_RECORDS SHOWN_
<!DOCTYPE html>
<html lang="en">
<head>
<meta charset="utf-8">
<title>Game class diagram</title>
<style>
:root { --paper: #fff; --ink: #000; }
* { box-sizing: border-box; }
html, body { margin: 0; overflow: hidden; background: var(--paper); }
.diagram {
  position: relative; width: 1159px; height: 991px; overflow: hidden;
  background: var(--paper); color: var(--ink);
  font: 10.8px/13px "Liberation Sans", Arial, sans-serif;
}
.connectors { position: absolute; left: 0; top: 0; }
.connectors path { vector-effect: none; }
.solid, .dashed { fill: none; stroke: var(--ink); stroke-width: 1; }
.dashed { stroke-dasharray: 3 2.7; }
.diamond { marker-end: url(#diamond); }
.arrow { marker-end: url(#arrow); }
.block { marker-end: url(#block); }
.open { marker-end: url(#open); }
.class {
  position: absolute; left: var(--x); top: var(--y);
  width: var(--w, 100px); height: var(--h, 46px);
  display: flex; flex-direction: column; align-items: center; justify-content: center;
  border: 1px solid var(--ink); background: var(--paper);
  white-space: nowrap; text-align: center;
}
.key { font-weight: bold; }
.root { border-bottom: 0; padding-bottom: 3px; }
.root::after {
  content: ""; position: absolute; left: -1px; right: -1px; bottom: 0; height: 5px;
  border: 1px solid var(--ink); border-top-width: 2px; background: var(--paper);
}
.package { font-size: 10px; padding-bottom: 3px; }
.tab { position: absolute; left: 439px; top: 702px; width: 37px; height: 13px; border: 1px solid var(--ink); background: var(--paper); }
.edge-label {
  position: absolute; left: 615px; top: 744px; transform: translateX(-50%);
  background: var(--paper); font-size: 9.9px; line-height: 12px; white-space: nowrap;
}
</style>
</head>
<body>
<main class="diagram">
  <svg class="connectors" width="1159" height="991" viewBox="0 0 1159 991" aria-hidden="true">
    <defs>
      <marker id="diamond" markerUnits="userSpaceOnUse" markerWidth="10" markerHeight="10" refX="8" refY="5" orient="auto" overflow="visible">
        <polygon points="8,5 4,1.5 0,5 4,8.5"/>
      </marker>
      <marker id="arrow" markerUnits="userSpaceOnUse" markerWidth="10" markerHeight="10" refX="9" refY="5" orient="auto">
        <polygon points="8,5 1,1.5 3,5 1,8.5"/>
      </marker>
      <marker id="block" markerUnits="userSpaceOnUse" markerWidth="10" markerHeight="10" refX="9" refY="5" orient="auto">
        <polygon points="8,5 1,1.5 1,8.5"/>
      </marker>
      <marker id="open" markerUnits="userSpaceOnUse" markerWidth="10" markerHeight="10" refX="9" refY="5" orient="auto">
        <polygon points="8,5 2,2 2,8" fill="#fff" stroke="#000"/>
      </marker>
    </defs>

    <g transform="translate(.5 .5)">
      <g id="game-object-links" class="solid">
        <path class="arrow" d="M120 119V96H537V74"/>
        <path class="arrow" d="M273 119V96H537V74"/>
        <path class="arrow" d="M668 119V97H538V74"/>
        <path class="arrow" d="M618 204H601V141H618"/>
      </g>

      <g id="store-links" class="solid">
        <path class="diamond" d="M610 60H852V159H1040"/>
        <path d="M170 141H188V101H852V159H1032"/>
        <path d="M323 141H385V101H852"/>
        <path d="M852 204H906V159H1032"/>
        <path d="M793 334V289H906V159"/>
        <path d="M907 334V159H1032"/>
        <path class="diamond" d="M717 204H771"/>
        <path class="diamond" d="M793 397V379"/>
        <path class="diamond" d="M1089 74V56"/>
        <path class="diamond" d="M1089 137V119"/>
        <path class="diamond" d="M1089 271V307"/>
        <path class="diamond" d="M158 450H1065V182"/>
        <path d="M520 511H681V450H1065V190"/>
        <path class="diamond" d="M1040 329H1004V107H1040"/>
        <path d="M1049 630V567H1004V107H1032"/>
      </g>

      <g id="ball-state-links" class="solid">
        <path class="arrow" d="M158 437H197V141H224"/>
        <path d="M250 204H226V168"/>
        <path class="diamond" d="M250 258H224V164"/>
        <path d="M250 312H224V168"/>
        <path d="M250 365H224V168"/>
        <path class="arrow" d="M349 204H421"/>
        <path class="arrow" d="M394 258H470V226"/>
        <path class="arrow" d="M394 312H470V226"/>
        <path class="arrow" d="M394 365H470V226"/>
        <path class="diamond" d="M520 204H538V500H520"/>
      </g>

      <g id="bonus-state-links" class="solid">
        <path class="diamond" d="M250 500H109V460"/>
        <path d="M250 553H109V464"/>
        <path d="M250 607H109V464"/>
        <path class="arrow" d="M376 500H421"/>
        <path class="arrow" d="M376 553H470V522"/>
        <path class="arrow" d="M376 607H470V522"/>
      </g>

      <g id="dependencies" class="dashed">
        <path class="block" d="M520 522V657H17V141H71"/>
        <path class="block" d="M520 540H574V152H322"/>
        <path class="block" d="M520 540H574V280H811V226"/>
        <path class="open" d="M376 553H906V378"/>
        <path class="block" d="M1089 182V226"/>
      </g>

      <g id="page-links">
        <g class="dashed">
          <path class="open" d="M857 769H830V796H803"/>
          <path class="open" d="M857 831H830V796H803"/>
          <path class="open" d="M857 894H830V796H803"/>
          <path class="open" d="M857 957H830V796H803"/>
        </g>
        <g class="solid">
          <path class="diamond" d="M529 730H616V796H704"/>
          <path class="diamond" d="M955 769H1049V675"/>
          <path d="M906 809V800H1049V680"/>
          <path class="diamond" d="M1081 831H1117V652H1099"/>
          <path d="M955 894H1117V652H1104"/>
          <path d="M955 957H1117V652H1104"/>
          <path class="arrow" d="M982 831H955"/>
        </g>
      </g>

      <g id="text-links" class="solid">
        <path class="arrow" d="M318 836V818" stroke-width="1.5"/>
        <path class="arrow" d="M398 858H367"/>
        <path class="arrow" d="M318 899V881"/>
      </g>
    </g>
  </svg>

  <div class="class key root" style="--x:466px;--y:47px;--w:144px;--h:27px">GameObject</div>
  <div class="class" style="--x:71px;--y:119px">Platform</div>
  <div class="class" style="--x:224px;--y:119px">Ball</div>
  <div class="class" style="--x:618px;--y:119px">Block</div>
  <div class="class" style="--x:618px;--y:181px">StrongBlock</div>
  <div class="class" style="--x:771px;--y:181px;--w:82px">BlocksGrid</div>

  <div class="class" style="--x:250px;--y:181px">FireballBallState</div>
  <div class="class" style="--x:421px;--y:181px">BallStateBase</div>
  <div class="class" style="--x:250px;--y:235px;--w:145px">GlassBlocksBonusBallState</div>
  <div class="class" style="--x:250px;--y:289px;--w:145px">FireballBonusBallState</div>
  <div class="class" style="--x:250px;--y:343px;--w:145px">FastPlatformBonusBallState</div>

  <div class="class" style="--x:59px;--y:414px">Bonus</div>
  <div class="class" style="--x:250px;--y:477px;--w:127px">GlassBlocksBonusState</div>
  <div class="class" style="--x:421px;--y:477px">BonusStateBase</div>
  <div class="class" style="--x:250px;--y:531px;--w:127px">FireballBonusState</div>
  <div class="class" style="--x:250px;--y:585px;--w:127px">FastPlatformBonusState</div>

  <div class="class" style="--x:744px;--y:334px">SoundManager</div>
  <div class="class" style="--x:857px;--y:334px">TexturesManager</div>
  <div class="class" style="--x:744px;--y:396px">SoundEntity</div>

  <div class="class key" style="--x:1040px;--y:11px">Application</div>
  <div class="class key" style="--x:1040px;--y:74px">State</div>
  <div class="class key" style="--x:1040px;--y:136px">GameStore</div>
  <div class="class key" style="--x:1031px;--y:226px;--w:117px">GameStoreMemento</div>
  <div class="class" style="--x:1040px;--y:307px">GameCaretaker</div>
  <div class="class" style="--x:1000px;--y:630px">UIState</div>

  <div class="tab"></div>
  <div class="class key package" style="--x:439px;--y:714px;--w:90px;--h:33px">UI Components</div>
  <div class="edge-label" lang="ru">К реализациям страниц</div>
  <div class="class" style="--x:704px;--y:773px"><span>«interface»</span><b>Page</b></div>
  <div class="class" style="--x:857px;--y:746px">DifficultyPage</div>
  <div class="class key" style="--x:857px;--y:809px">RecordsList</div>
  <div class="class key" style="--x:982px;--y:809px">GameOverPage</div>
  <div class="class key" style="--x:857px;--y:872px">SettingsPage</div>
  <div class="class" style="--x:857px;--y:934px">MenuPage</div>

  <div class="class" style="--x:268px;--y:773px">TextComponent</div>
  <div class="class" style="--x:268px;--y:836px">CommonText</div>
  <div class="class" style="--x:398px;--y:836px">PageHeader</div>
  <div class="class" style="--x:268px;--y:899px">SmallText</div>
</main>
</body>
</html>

==

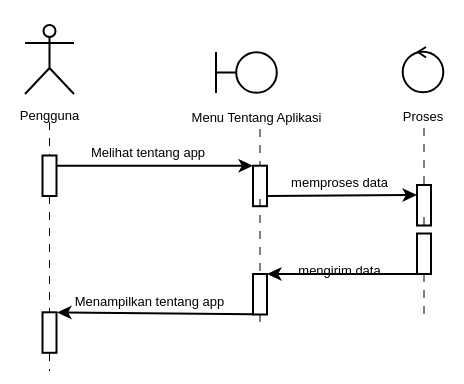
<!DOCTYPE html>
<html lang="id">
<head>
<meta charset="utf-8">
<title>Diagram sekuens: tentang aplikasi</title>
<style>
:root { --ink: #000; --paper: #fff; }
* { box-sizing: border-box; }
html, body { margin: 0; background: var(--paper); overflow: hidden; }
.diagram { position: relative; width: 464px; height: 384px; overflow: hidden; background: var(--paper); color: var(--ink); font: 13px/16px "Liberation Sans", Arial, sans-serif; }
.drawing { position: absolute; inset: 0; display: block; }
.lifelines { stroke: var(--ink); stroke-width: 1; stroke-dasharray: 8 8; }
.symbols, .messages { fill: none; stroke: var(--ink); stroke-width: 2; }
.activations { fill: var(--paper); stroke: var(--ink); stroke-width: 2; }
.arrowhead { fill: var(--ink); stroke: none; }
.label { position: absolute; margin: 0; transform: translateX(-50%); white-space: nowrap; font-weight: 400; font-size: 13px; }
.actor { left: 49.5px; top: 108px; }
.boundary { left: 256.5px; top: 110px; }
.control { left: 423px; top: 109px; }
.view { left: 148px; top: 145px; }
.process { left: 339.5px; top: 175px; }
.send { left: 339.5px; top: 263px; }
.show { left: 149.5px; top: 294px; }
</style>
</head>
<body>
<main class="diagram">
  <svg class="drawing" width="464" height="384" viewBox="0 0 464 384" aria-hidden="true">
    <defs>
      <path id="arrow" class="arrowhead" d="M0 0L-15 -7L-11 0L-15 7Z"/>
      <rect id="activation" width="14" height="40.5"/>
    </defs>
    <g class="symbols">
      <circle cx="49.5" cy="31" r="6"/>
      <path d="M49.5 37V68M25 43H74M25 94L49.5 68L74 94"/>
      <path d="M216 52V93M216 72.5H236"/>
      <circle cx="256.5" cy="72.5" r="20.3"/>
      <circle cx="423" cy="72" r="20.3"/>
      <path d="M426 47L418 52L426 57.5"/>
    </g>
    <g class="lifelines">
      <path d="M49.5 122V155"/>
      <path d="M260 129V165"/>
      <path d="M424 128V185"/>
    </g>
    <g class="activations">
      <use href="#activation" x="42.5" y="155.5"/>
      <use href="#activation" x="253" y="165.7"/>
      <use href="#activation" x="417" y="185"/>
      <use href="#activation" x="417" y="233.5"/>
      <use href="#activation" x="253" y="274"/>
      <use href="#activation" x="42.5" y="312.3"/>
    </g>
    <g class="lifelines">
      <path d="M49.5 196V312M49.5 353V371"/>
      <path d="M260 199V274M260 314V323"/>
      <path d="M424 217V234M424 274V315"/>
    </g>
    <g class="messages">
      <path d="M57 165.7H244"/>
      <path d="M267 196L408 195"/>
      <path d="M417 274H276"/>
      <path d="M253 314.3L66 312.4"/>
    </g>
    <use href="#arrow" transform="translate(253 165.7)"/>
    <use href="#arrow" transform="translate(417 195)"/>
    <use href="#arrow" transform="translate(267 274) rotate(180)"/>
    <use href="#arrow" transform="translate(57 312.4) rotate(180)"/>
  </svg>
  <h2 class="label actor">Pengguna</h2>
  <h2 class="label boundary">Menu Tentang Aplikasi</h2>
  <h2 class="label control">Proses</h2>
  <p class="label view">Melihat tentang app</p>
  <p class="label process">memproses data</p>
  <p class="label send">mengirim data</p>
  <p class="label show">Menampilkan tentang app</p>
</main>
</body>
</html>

_WHAT IS EXPECTED_
Write out every line from the data above that includes "fill".

_RESPONSE AREA_
.solid, .dashed { fill: none; stroke: var(--ink); stroke-width: 1; }
        <polygon points="8,5 2,2 2,8" fill="#fff" stroke="#000"/>
.symbols, .messages { fill: none; stroke: var(--ink); stroke-width: 2; }
.activations { fill: var(--paper); stroke: var(--ink); stroke-width: 2; }
.arrowhead { fill: var(--ink); stroke: none; }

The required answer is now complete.